When Crystal Palace and Liverpool played last October, Luis Suarez was fresh off a ten-game ban for biting an opponent. Palace was a cute little newly promoted team that many pundits predicted would bounce right back down. Since then, Palace has changed coaches and gone on a winning streak that has them comfortably mid-table (something I like to think of as the “reverse-curse of Rebecca Lowe”). All Suarez did was scored 31 goals to tie the Premier League single season scoring record.
After a ten-game ban.
Suarez definitely has an in-your-face element to his game; he’s good, he knows it and he delights in being him. Soon after he got his record-tying goal, he got a yellow card, bringing the universe back into balance. Today was apparently a day for ties.
When these two teams met back in October, Liverpool was in first place. Today, Crystal Palace played only for pride. Liverpool still wanted a shot at the title, and thus had every excuse to run up the score. As an impartial observer who tends more blue than red, I wanted to see them score five, six, whatever (nothing personal Palace fans). I wanted to see someone take a run at Manchester City sitting there in first place, so close (tied with Liverpool in terms of points) but still seemingly out of reach (with a pretty sizable goal difference late in the season).
Last season, Manchester United put the league away with several weeks to go; Manchester City, on the other hand, threatened to make a habit of keeping the last day of league play interesting. Liverpool would have loved to put them in a position where they had to do it again.
But in the late minutes, they let Palace score. Not once, not twice, but three times. Suarez tied the record, but Palace tied Liverpool, making his accomplishment nice but not good enough to deliver the trophy. Imagine if he’d kept his teeth to himself last year what his impact might have been over those ten games. They might not have needed him for early-season wins, but they almost needed him for the goals.

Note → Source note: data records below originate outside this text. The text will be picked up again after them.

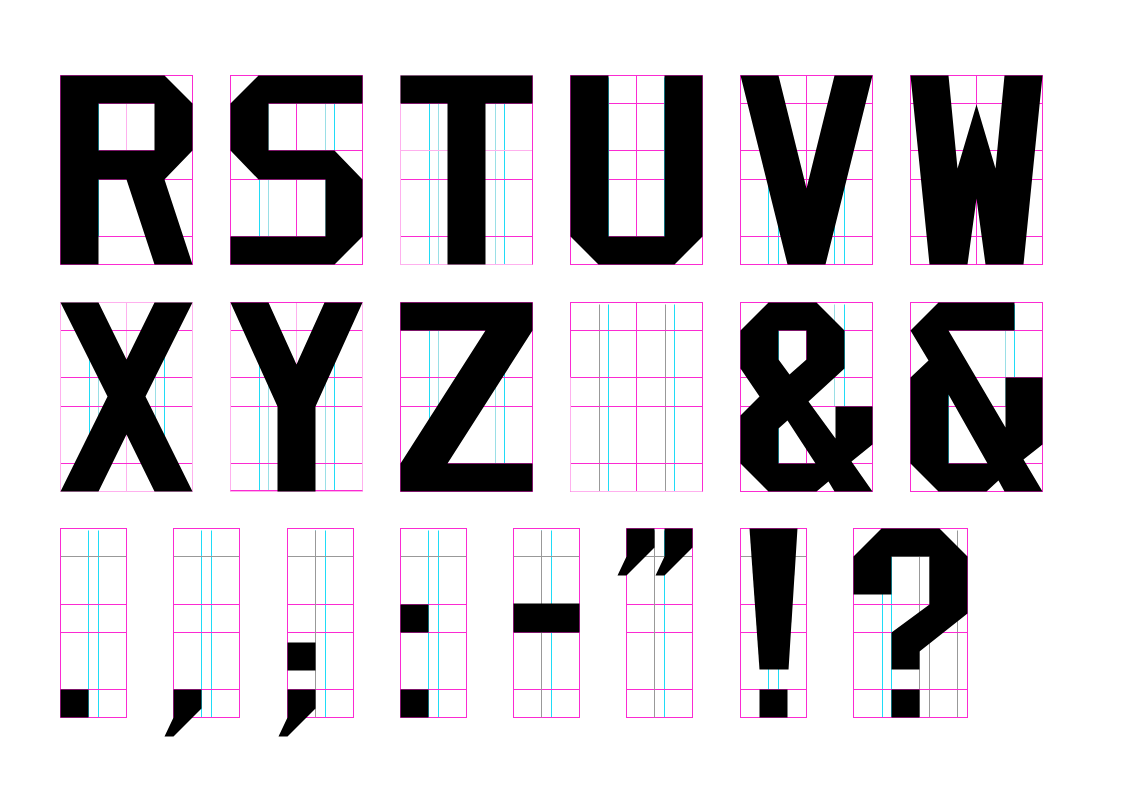
<!DOCTYPE html>
<html lang="en">
<head>
<meta charset="utf-8">
<title>Block typeface: construction grid</title>
<style>
:root {
  --paper: #fff;
  --ink: #000;
  --magenta: #fb2bd2;
  --pale: #ffb0ee;
  --cyan: #1fdcf7;
  --mist: #9adfe6;
  --grey: #999;
}
* { box-sizing: border-box; margin: 0; }
body {
  width: 1123px;
  height: 795px;
  overflow: hidden;
  background: var(--paper);
  font-family: "TeX Gyre Heros Cn", sans-serif;
}
.specimen {
  display: flex;
  flex-direction: column;
  gap: 36.6px;
  padding: 75px 60px 0;
}
.row { display: flex; gap: 37px; height: 190px; }
.row.marks { gap: 46.3px; }
svg { display: block; flex: none; overflow: visible; }
.defs { position: absolute; width: 0; height: 0; }
.guide { fill: none; stroke: var(--magenta); stroke-width: 1; }
.frame { fill: none; stroke: var(--edge, var(--magenta)); stroke-width: 1; }
.cyan { fill: none; stroke: var(--cyan); stroke-width: 1; }
.mist { fill: none; stroke: var(--mist); stroke-width: 1; }
.grey { fill: none; stroke: var(--grey); stroke-width: 1; }
.pale { fill: none; stroke: var(--pale); stroke-width: 1; }
.ink { fill: var(--ink); fill-rule: evenodd; }
.soft { --edge: var(--pale); }
</style>
</head>
<body>
<svg class="defs" aria-hidden="true">
  <defs>
    <g id="letter-grid">
      <path class="guide" d="M0 28H132M0 75H132M0 104H132M0 161H132"/>
      <rect class="frame" width="132" height="189"/>
    </g>
    <path id="axis" class="guide" d="M66 0V189"/>
    <g id="stems">
      <path class="mist" d="M38 2V189M95 2V189"/>
      <path class="cyan" d="M29 2V189M104 2V189"/>
    </g>
    <g id="mark-grid">
      <path class="cyan" d="M28 2V189M38 2V189"/>
      <path class="guide" d="M0 76H66M0 104H66M0 161H66"/>
      <path class="grey" d="M0 28H66"/>
      <rect class="guide" width="66" height="189"/>
    </g>
    <rect id="dot" class="ink" y="161" width="28" height="28"/>
    <path id="comma" class="ink" d="M0 161H28V180L0 208H-9L0 189Z"/>
  </defs>
</svg>

<main class="specimen">
  <section class="row letters">
    <svg width="133" height="190" viewBox="-.5 -.5 133 190" role="img" aria-label="R">
      <path class="pale" d="M66 0V104"/>
      <use href="#letter-grid"/>
      <path class="cyan" d="M38 28V161"/>
      <path class="ink" d="M0 0H104L132 28V75L104 104L132 189H94L66 104H38V189H0ZM38 28H94V75H38Z"/>
    </svg>
    <svg width="133" height="190" viewBox="-.5 -.5 133 190" role="img" aria-label="S">
      <use href="#stems"/>
      <use href="#axis"/>
      <use href="#letter-grid"/>
      <path class="ink" d="M28 0H132V28H38V75H104L132 104V161L104 189H0V161H95V104H28L0 75V28Z"/>
    </svg>
    <svg class="soft" width="133" height="190" viewBox="-.5 -.5 133 190" role="img" aria-label="T">
      <use href="#stems"/>
      <use href="#letter-grid"/>
      <path class="pale" d="M0 75H132"/>
      <path class="guide" d="M132 0V189"/>
      <path class="ink" d="M0 0H132V28H85V189H47V28H0Z"/>
    </svg>
    <svg width="133" height="190" viewBox="-.5 -.5 133 190" role="img" aria-label="U">
      <use href="#axis"/>
      <use href="#letter-grid"/>
      <path class="cyan" d="M38 2V161M94 2V161"/>
      <path class="ink" d="M0 0H38V161H94V0H132V161L104 189H28L0 161Z"/>
    </svg>
    <svg width="133" height="190" viewBox="-.5 -.5 133 190" role="img" aria-label="V">
      <path class="cyan" d="M28 104V189M38 104V189M94 104V189M104 104V189"/>
      <use href="#axis"/>
      <use href="#letter-grid"/>
      <path class="ink" d="M0 0H38L66 113L94 0H132L85 189H47Z"/>
    </svg>
    <svg width="133" height="190" viewBox="-.5 -.5 133 190" role="img" aria-label="W">
      <use href="#axis"/>
      <use href="#letter-grid"/>
      <polygon class="ink" points="0,0 38,0 47,93 66,29 85,93 94,0 132,0 113,189 75,189 66,123 57,189 19,189"/>
    </svg>
  </section>

  <section class="row letters">
    <svg class="soft" width="133" height="190" viewBox="-.5 -.5 133 190" role="img" aria-label="X">
      <use href="#stems"/>
      <path class="pale" d="M66 0V189"/>
      <use href="#letter-grid"/>
      <polygon class="ink" points="0,0 38,0 66,57 94,0 132,0 85,94 132,189 94,189 66,132 38,189 0,189 47,94"/>
    </svg>
    <svg class="soft" width="133" height="190" viewBox="-.5 -.5 133 190" role="img" aria-label="Y">
      <use href="#stems"/>
      <path class="pale" d="M66 0V189"/>
      <use href="#letter-grid"/>
      <path class="guide" d="M0 0H132M0 188H132"/>
      <polygon class="ink" points="0,0 38,0 66,62 94,0 132,0 85,104 85,189 47,189 47,104"/>
    </svg>
    <svg width="133" height="190" viewBox="-.5 -.5 133 190" role="img" aria-label="Z">
      <use href="#stems"/>
      <use href="#letter-grid"/>
      <path class="ink" d="M0 0H132V28L47 161H132V189H0V161L85 28H0Z"/>
    </svg>
    <svg width="133" height="190" viewBox="-.5 -.5 133 190" role="img" aria-label="Empty construction grid">
      <path class="grey" d="M29 2V189M95 2V189"/>
      <path class="cyan" d="M38 2V189M104 2V189"/>
      <use href="#axis"/>
      <use href="#letter-grid"/>
      <path class="pale" d="M0 75V189H132"/>
    </svg>
    <svg width="133" height="190" viewBox="-.5 -.5 133 190" role="img" aria-label="Ampersand">
      <path class="mist" d="M94 2V104"/>
      <path class="cyan" d="M38 28V161M104 2V104"/>
      <use href="#axis"/>
      <use href="#letter-grid"/>
      <path class="ink" d="M28 0H76L104 28V66L68 99L95 136V104H132V142L111 159L132 189H94L88 179L76 189H28L0 161V113L19 94L0 66V28ZM38 28H66V57L49 72L38 57ZM38 126L47 118L75 161H38Z"/>
    </svg>
    <svg width="133" height="190" viewBox="-.5 -.5 133 190" role="img" aria-label="Alternate ampersand">
      <path class="mist" d="M95 28V104"/>
      <path class="cyan" d="M38 75V161M104 2V75"/>
      <use href="#letter-grid"/>
      <path class="ink" d="M28 0H104V28H38L95 125V75H132V142L113 157L132 189H94L88 178L76 189H28L0 161V75L18 58L0 28ZM38 92L77 161H38Z"/>
    </svg>
  </section>

  <section class="row marks">
    <svg width="67" height="190" viewBox="-.5 -.5 67 190" role="img" aria-label="Full stop">
      <use href="#mark-grid"/>
      <use href="#dot"/>
    </svg>
    <svg width="67" height="190" viewBox="-.5 -.5 67 190" role="img" aria-label="Comma">
      <use href="#mark-grid"/>
      <use href="#comma"/>
    </svg>
    <svg width="67" height="190" viewBox="-.5 -.5 67 190" role="img" aria-label="Semicolon">
      <use href="#mark-grid"/>
      <path class="grey" d="M28 2V189"/>
      <use href="#dot" y="-47"/>
      <use href="#comma"/>
    </svg>
    <svg width="67" height="190" viewBox="-.5 -.5 67 190" role="img" aria-label="Colon">
      <use href="#mark-grid"/>
      <use href="#dot" y="-85"/>
      <use href="#dot"/>
    </svg>
    <svg width="67" height="190" viewBox="-.5 -.5 67 190" role="img" aria-label="Hyphen">
      <use href="#mark-grid"/>
      <path class="grey" d="M28 2V189"/>
      <rect class="ink" y="75" width="66" height="29"/>
    </svg>
    <svg width="67" height="190" viewBox="-.5 -.5 67 190" role="img" aria-label="Closing quotation mark">
      <use href="#mark-grid"/>
      <path class="grey" d="M28 2V189"/>
      <use href="#comma" y="-161"/>
      <use href="#comma" x="38" y="-161"/>
    </svg>
    <svg width="67" height="190" viewBox="-.5 -.5 67 190" role="img" aria-label="Exclamation mark">
      <use href="#mark-grid"/>
      <polygon class="ink" points="9,0 57,0 48,141 19,141"/>
      <use href="#dot" x="19"/>
    </svg>
    <svg width="115" height="190" viewBox="-.5 -.5 115 190" role="img" aria-label="Question mark">
      <path class="grey" d="M66 28V189M76 28V189M104 2V189"/>
      <path class="cyan" d="M29 2V189M38 28V189"/>
      <path class="guide" d="M0 76H114M0 104H114M0 161H114"/>
      <path class="grey" d="M0 28H114"/>
      <rect class="guide" width="114" height="189"/>
      <path class="ink" d="M28 0H86L114 28V85L66 123V141H38V104L76 76V28H38V66H0V28Z"/>
      <use href="#dot" x="38"/>
    </svg>
  </section>
</main>
</body>
</html>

In the end, seemingly-little Crystal Palace was the key; Manchester City beat them, and Liverpool did not.